(Excerpts from a dataset)
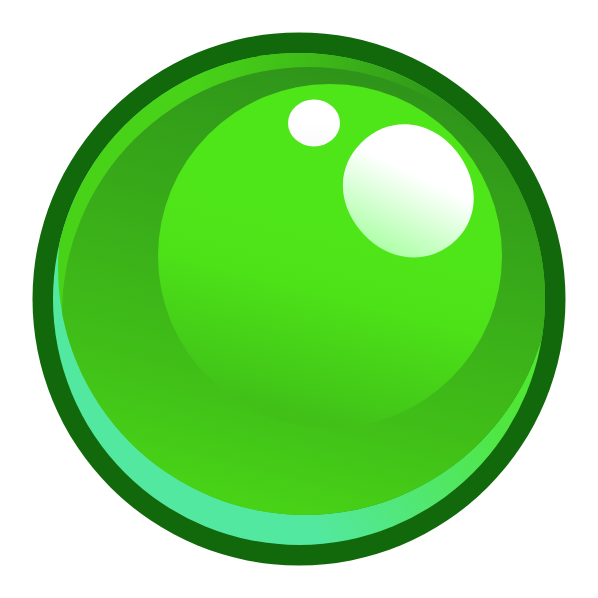
<!DOCTYPE html>
<html lang="en">
<head>
<meta charset="utf-8">
<title>Green glossy orb</title>
<style>
:root {
  --paper: #ffffff;
  --outline: #12690b;
  --lime: #4fe619;
  --leaf: #43c918;
  --shade: #2f951a;
  --mint: #53e8a0;
  --shine-tint: #a9ffa3;
}
html, body { margin: 0; background: var(--paper); overflow: hidden; }
.orb { display: block; width: 598px; height: 598px; }
.outline { fill: var(--outline); }
.small-shine { fill: url(#small-shine-fill); }
.stop-lime { stop-color: var(--lime); }
.stop-leaf { stop-color: var(--leaf); }
.stop-shade { stop-color: var(--shade); }
.stop-mint { stop-color: var(--mint); }
.stop-white { stop-color: var(--paper); }
.stop-tint { stop-color: var(--shine-tint); }
</style>
</head>
<body>
<svg class="orb" viewBox="0 0 598 598" role="img" aria-label="Glossy green orb">
  <defs>
    <clipPath id="inside"><circle cx="299" cy="299" r="246"/></clipPath>
    <clipPath id="upper"><circle cx="305" cy="268" r="247"/></clipPath>
    <linearGradient id="glow-fill" gradientUnits="userSpaceOnUse" x1="240" y1="530" x2="500" y2="365">
      <stop class="stop-mint" offset="0"/>
      <stop class="stop-mint" offset=".2"/>
      <stop offset="1" stop-color="#4fe634"/>
    </linearGradient>
    <linearGradient id="rim-fill" gradientUnits="userSpaceOnUse" x1="190" y1="90" x2="440" y2="130">
      <stop offset="0" stop-color="#48d318"/>
      <stop offset=".4" stop-color="#40be18"/>
      <stop class="stop-shade" offset="1"/>
    </linearGradient>
    <linearGradient id="body-fill" gradientUnits="userSpaceOnUse" x1="365" y1="80" x2="255" y2="510">
      <stop class="stop-shade" offset="0"/>
      <stop offset=".75" stop-color="#41c018"/>
      <stop offset="1" stop-color="#48d317"/>
    </linearGradient>
    <linearGradient id="face-fill" gradientUnits="userSpaceOnUse" x1="345" y1="225" x2="296" y2="415">
      <stop class="stop-lime" offset="0"/>
      <stop offset=".35" stop-color="#4de218"/>
      <stop class="stop-leaf" offset=".85"/>
      <stop offset="1" stop-color="#41c018"/>
    </linearGradient>
    <linearGradient id="large-shine-fill" gradientUnits="userSpaceOnUse" x1="418" y1="176" x2="380" y2="254">
      <stop class="stop-white" offset="0"/>
      <stop class="stop-tint" offset="1"/>
    </linearGradient>
    <linearGradient id="small-shine-fill" x1="0" y1="0" x2="0" y2="1">
      <stop class="stop-white" offset=".5"/>
      <stop offset="1" stop-color="#fafafa"/>
    </linearGradient>
  </defs>
  <circle class="outline" cx="299" cy="299" r="266.5"/>
  <g clip-path="url(#inside)">
    <circle cx="299" cy="299" r="247" fill="url(#glow-fill)"/>
    <circle cx="305" cy="268" r="247" fill="url(#rim-fill)"/>
    <g clip-path="url(#upper)">
      <circle cx="309" cy="314" r="247" fill="url(#body-fill)"/>
    </g>
  </g>
  <circle cx="330" cy="256" r="172" fill="url(#face-fill)"/>
  <ellipse class="small-shine" cx="314" cy="123" rx="26" ry="23.5"/>
  <path d="M361 143C390 114 432 120 457 152C480 182 479 218 456 240C428 267 386 262 360 230C337 202 337 167 361 143Z" fill="url(#large-shine-fill)"/>
</svg>
</body>
</html>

| Work request |
Reproduce the data above line for line, excluding every picture.

| Reply |
<!DOCTYPE html>
<html lang="en">
<head>
<meta charset="utf-8">
<title>Green glossy orb</title>
<style>
:root {
  --paper: #ffffff;
  --outline: #12690b;
  --lime: #4fe619;
  --leaf: #43c918;
  --shade: #2f951a;
  --mint: #53e8a0;
  --shine-tint: #a9ffa3;
}
html, body { margin: 0; background: var(--paper); overflow: hidden; }
.orb { display: block; width: 598px; height: 598px; }
.outline { fill: var(--outline); }
.small-shine { fill: url(#small-shine-fill); }
.stop-lime { stop-color: var(--lime); }
.stop-leaf { stop-color: var(--leaf); }
.stop-shade { stop-color: var(--shade); }
.stop-mint { stop-color: var(--mint); }
.stop-white { stop-color: var(--paper); }
.stop-tint { stop-color: var(--shine-tint); }
</style>
</head>
<body>
<svg class="orb" viewBox="0 0 598 598" role="img" aria-label="Glossy green orb">
  <defs>
    <clipPath id="inside"><circle cx="299" cy="299" r="246"/></clipPath>
    <clipPath id="upper"><circle cx="305" cy="268" r="247"/></clipPath>
    <linearGradient id="glow-fill" gradientUnits="userSpaceOnUse" x1="240" y1="530" x2="500" y2="365">
      <stop class="stop-mint" offset="0"/>
      <stop class="stop-mint" offset=".2"/>
      <stop offset="1" stop-color="#4fe634"/>
    </linearGradient>
    <linearGradient id="rim-fill" gradientUnits="userSpaceOnUse" x1="190" y1="90" x2="440" y2="130">
      <stop offset="0" stop-color="#48d318"/>
      <stop offset=".4" stop-color="#40be18"/>
      <stop class="stop-shade" offset="1"/>
    </linearGradient>
    <linearGradient id="body-fill" gradientUnits="userSpaceOnUse" x1="365" y1="80" x2="255" y2="510">
      <stop class="stop-shade" offset="0"/>
      <stop offset=".75" stop-color="#41c018"/>
      <stop offset="1" stop-color="#48d317"/>
    </linearGradient>
    <linearGradient id="face-fill" gradientUnits="userSpaceOnUse" x1="345" y1="225" x2="296" y2="415">
      <stop class="stop-lime" offset="0"/>
      <stop offset=".35" stop-color="#4de218"/>
      <stop class="stop-leaf" offset=".85"/>
      <stop offset="1" stop-color="#41c018"/>
    </linearGradient>
    <linearGradient id="large-shine-fill" gradientUnits="userSpaceOnUse" x1="418" y1="176" x2="380" y2="254">
      <stop class="stop-white" offset="0"/>
      <stop class="stop-tint" offset="1"/>
    </linearGradient>
    <linearGradient id="small-shine-fill" x1="0" y1="0" x2="0" y2="1">
      <stop class="stop-white" offset=".5"/>
      <stop offset="1" stop-color="#fafafa"/>
    </linearGradient>
  </defs>
  <circle class="outline" cx="299" cy="299" r="266.5"/>
  <g clip-path="url(#inside)">
    <circle cx="299" cy="299" r="247" fill="url(#glow-fill)"/>
    <circle cx="305" cy="268" r="247" fill="url(#rim-fill)"/>
    <g clip-path="url(#upper)">
      <circle cx="309" cy="314" r="247" fill="url(#body-fill)"/>
    </g>
  </g>
  <circle cx="330" cy="256" r="172" fill="url(#face-fill)"/>
  <ellipse class="small-shine" cx="314" cy="123" rx="26" ry="23.5"/>
  <path d="M361 143C390 114 432 120 457 152C480 182 479 218 456 240C428 267 386 262 360 230C337 202 337 167 361 143Z" fill="url(#large-shine-fill)"/>
</svg>
</body>
</html>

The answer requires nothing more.